** How to complete this task **
Omit all pictures and give the records below again exactly as written.

─── Raw data ───

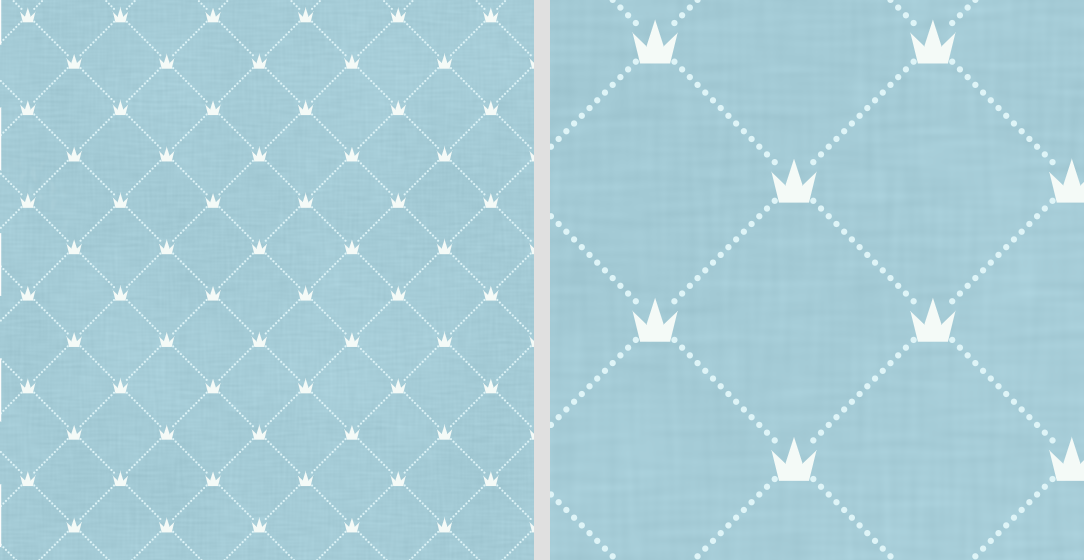
Left: the whole. Right: its middle third, enlarged.
Reproduce this pattern procedurally as a Shadertoy shader.

```glsl
// Staggered cream crowns joined by dotted diagonals on worn pale-blue linen.

// Layout: lengths are fractions of canvas height, then of one repeat
const vec2 PERIOD = vec2(0.16536, 0.16562);
const vec2 FIRST_CROWN = vec2(0.0497, 0.9727);
const float DOTS_PER_SIDE = 18.0;
const float DOT_RADIUS = 0.0112;
const float CROWN_GAP = 0.13;      // share of a diagonal left bare at each crown

// Half crown outline, mirrored about x = 0
const vec2 BASE_CORNER = vec2(0.054, -0.076);
const vec2 SIDE_TIP = vec2(0.081, 0.034);
const vec2 VALLEY = vec2(0.031, -0.014);
const vec2 MIDDLE_TIP = vec2(0.0, 0.082);

// Colours
const vec3 LINEN = vec3(0.645, 0.797, 0.840);
const vec3 CROWN_COLOR = vec3(0.955, 0.980, 0.970);
const vec3 DOT_COLOR = vec3(0.870, 0.955, 0.970);
const vec3 SCUFF_COLOR = vec3(0.780, 0.880, 0.900);
const vec3 EDGE_COLOR = vec3(0.990);

// Cloth and wear
const float THREAD_FREQ = 190.0;
const float THREAD_DEPTH = 0.030;
const float MOTTLE_DEPTH = 0.022;
const float SCUFF_AMOUNT = 0.35;
const float EDGE_WIDTH = 0.0022;
const float EDGE_PERIOD = 0.2243;
const float EDGE_PHASE = 0.0170;

vec2 hashGradient(vec2 cell) {
    vec2 k = vec2(dot(cell, vec2(127.1, 311.7)), dot(cell, vec2(269.5, 183.3)));
    return 2.0 * fract(sin(k) * 43758.55) - 1.0;
}

float gradientNoise(vec2 p) {
    vec2 i = floor(p), f = p - i;
    vec2 w = f * f * f * (f * (f * 6.0 - 15.0) + 10.0);
    float a = dot(hashGradient(i), f);
    float b = dot(hashGradient(i + vec2(1, 0)), f - vec2(1, 0));
    float c = dot(hashGradient(i + vec2(0, 1)), f - vec2(0, 1));
    float d = dot(hashGradient(i + vec2(1, 1)), f - vec2(1, 1));
    return mix(mix(a, b, w.x), mix(c, d, w.x), w.y);
}

float coverage(float dist, float pixel) {
    return clamp(0.5 - dist / pixel, 0.0, 1.0);
}

// Signed distance to the line a-b, positive on its left
float leftOfLine(vec2 p, vec2 a, vec2 b) {
    vec2 t = normalize(b - a);
    return dot(p - a, vec2(-t.y, t.x));
}

float crownDistance(vec2 p) {
    p.x = abs(p.x);
    float spikes = min(leftOfLine(p, MIDDLE_TIP, VALLEY),
                       leftOfLine(p, VALLEY, SIDE_TIP));
    float side = leftOfLine(p, SIDE_TIP, BASE_CORNER);
    return max(max(spikes, side), BASE_CORNER.y - p.y);
}

// Dots along one family of diagonals, in lattice coordinates
float dotDistance(float across, float along) {
    float center = (floor(along * DOTS_PER_SIDE) + 0.5) / DOTS_PER_SIDE;
    if (abs(center - round(center)) < CROWN_GAP) return 1.0;
    vec2 offset = vec2(across - round(across), along - center);
    return length(offset) * inversesqrt(2.0) - DOT_RADIUS;
}

vec3 linen(vec2 p) {
    float weft = gradientNoise(p * vec2(0.12, 1.0) * THREAD_FREQ);
    float warp = gradientNoise(p * vec2(1.0, 0.10) * THREAD_FREQ + 37.0);
    float mottle = gradientNoise(p * 4.0) + 0.5 * gradientNoise(p * 11.0 + 9.0);
    vec3 color = LINEN + THREAD_DEPTH * (weft + 0.7 * warp)
               + MOTTLE_DEPTH * mottle * vec3(1.0, 0.9, 0.9);
    // Sparse pale scuffs broken up by fine grain
    float patches = smoothstep(0.22, 0.60, gradientNoise(p * 5.0 + 21.0));
    float grain = smoothstep(-0.1, 0.5, gradientNoise(p * vec2(90.0, 60.0)));
    return mix(color, SCUFF_COLOR, SCUFF_AMOUNT * patches * grain);
}

void mainImage(out vec4 fragColor, in vec2 fragCoord) {
    vec2 p = fragCoord / iResolution.y;
    float pixel = 1.0 / iResolution.y;
    float cellPixel = pixel / PERIOD.y;
    vec2 q = (p - FIRST_CROWN) / PERIOD;

    vec3 color = linen(p);

    // Dotted trellis
    vec2 r = vec2(q.x + q.y, q.x - q.y);
    float dots = min(dotDistance(r.x, r.y), dotDistance(r.y, r.x));
    color = mix(color, DOT_COLOR, coverage(dots, cellPixel));

    // Crowns on both the main and the half-shifted grid
    vec2 mainCell = q - round(q);
    vec2 shiftedCell = fract(q) - 0.5;
    float crown = min(crownDistance(mainCell), crownDistance(shiftedCell));
    color = mix(color, CROWN_COLOR, coverage(crown, cellPixel));

    // Bare strips along the left edge
    float strip = (abs(fract((1.0 - p.y - EDGE_PHASE) / EDGE_PERIOD - 0.03) - 0.5) - 0.25) * EDGE_PERIOD;
    float edge = max(p.x - EDGE_WIDTH, -strip);
    color = mix(color, EDGE_COLOR, coverage(edge, pixel));

    fragColor = vec4(color, 1.0);
}
```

───

** Response area **
Left: the whole. Right: its middle third, enlarged.
Reproduce this pattern procedurally as a Shadertoy shader.

```glsl
// Staggered cream crowns joined by dotted diagonals on worn pale-blue linen.

// Layout: lengths are fractions of canvas height, then of one repeat
const vec2 PERIOD = vec2(0.16536, 0.16562);
const vec2 FIRST_CROWN = vec2(0.0497, 0.9727);
const float DOTS_PER_SIDE = 18.0;
const float DOT_RADIUS = 0.0112;
const float CROWN_GAP = 0.13;      // share of a diagonal left bare at each crown

// Half crown outline, mirrored about x = 0
const vec2 BASE_CORNER = vec2(0.054, -0.076);
const vec2 SIDE_TIP = vec2(0.081, 0.034);
const vec2 VALLEY = vec2(0.031, -0.014);
const vec2 MIDDLE_TIP = vec2(0.0, 0.082);

// Colours
const vec3 LINEN = vec3(0.645, 0.797, 0.840);
const vec3 CROWN_COLOR = vec3(0.955, 0.980, 0.970);
const vec3 DOT_COLOR = vec3(0.870, 0.955, 0.970);
const vec3 SCUFF_COLOR = vec3(0.780, 0.880, 0.900);
const vec3 EDGE_COLOR = vec3(0.990);

// Cloth and wear
const float THREAD_FREQ = 190.0;
const float THREAD_DEPTH = 0.030;
const float MOTTLE_DEPTH = 0.022;
const float SCUFF_AMOUNT = 0.35;
const float EDGE_WIDTH = 0.0022;
const float EDGE_PERIOD = 0.2243;
const float EDGE_PHASE = 0.0170;

vec2 hashGradient(vec2 cell) {
    vec2 k = vec2(dot(cell, vec2(127.1, 311.7)), dot(cell, vec2(269.5, 183.3)));
    return 2.0 * fract(sin(k) * 43758.55) - 1.0;
}

float gradientNoise(vec2 p) {
    vec2 i = floor(p), f = p - i;
    vec2 w = f * f * f * (f * (f * 6.0 - 15.0) + 10.0);
    float a = dot(hashGradient(i), f);
    float b = dot(hashGradient(i + vec2(1, 0)), f - vec2(1, 0));
    float c = dot(hashGradient(i + vec2(0, 1)), f - vec2(0, 1));
    float d = dot(hashGradient(i + vec2(1, 1)), f - vec2(1, 1));
    return mix(mix(a, b, w.x), mix(c, d, w.x), w.y);
}

float coverage(float dist, float pixel) {
    return clamp(0.5 - dist / pixel, 0.0, 1.0);
}

// Signed distance to the line a-b, positive on its left
float leftOfLine(vec2 p, vec2 a, vec2 b) {
    vec2 t = normalize(b - a);
    return dot(p - a, vec2(-t.y, t.x));
}

float crownDistance(vec2 p) {
    p.x = abs(p.x);
    float spikes = min(leftOfLine(p, MIDDLE_TIP, VALLEY),
                       leftOfLine(p, VALLEY, SIDE_TIP));
    float side = leftOfLine(p, SIDE_TIP, BASE_CORNER);
    return max(max(spikes, side), BASE_CORNER.y - p.y);
}

// Dots along one family of diagonals, in lattice coordinates
float dotDistance(float across, float along) {
    float center = (floor(along * DOTS_PER_SIDE) + 0.5) / DOTS_PER_SIDE;
    if (abs(center - round(center)) < CROWN_GAP) return 1.0;
    vec2 offset = vec2(across - round(across), along - center);
    return length(offset) * inversesqrt(2.0) - DOT_RADIUS;
}

vec3 linen(vec2 p) {
    float weft = gradientNoise(p * vec2(0.12, 1.0) * THREAD_FREQ);
    float warp = gradientNoise(p * vec2(1.0, 0.10) * THREAD_FREQ + 37.0);
    float mottle = gradientNoise(p * 4.0) + 0.5 * gradientNoise(p * 11.0 + 9.0);
    vec3 color = LINEN + THREAD_DEPTH * (weft + 0.7 * warp)
               + MOTTLE_DEPTH * mottle * vec3(1.0, 0.9, 0.9);
    // Sparse pale scuffs broken up by fine grain
    float patches = smoothstep(0.22, 0.60, gradientNoise(p * 5.0 + 21.0));
    float grain = smoothstep(-0.1, 0.5, gradientNoise(p * vec2(90.0, 60.0)));
    return mix(color, SCUFF_COLOR, SCUFF_AMOUNT * patches * grain);
}

void mainImage(out vec4 fragColor, in vec2 fragCoord) {
    vec2 p = fragCoord / iResolution.y;
    float pixel = 1.0 / iResolution.y;
    float cellPixel = pixel / PERIOD.y;
    vec2 q = (p - FIRST_CROWN) / PERIOD;

    vec3 color = linen(p);

    // Dotted trellis
    vec2 r = vec2(q.x + q.y, q.x - q.y);
    float dots = min(dotDistance(r.x, r.y), dotDistance(r.y, r.x));
    color = mix(color, DOT_COLOR, coverage(dots, cellPixel));

    // Crowns on both the main and the half-shifted grid
    vec2 mainCell = q - round(q);
    vec2 shiftedCell = fract(q) - 0.5;
    float crown = min(crownDistance(mainCell), crownDistance(shiftedCell));
    color = mix(color, CROWN_COLOR, coverage(crown, cellPixel));

    // Bare strips along the left edge
    float strip = (abs(fract((1.0 - p.y - EDGE_PHASE) / EDGE_PERIOD - 0.03) - 0.5) - 0.25) * EDGE_PERIOD;
    float edge = max(p.x - EDGE_WIDTH, -strip);
    color = mix(color, EDGE_COLOR, coverage(edge, pixel));

    fragColor = vec4(color, 1.0);
}
```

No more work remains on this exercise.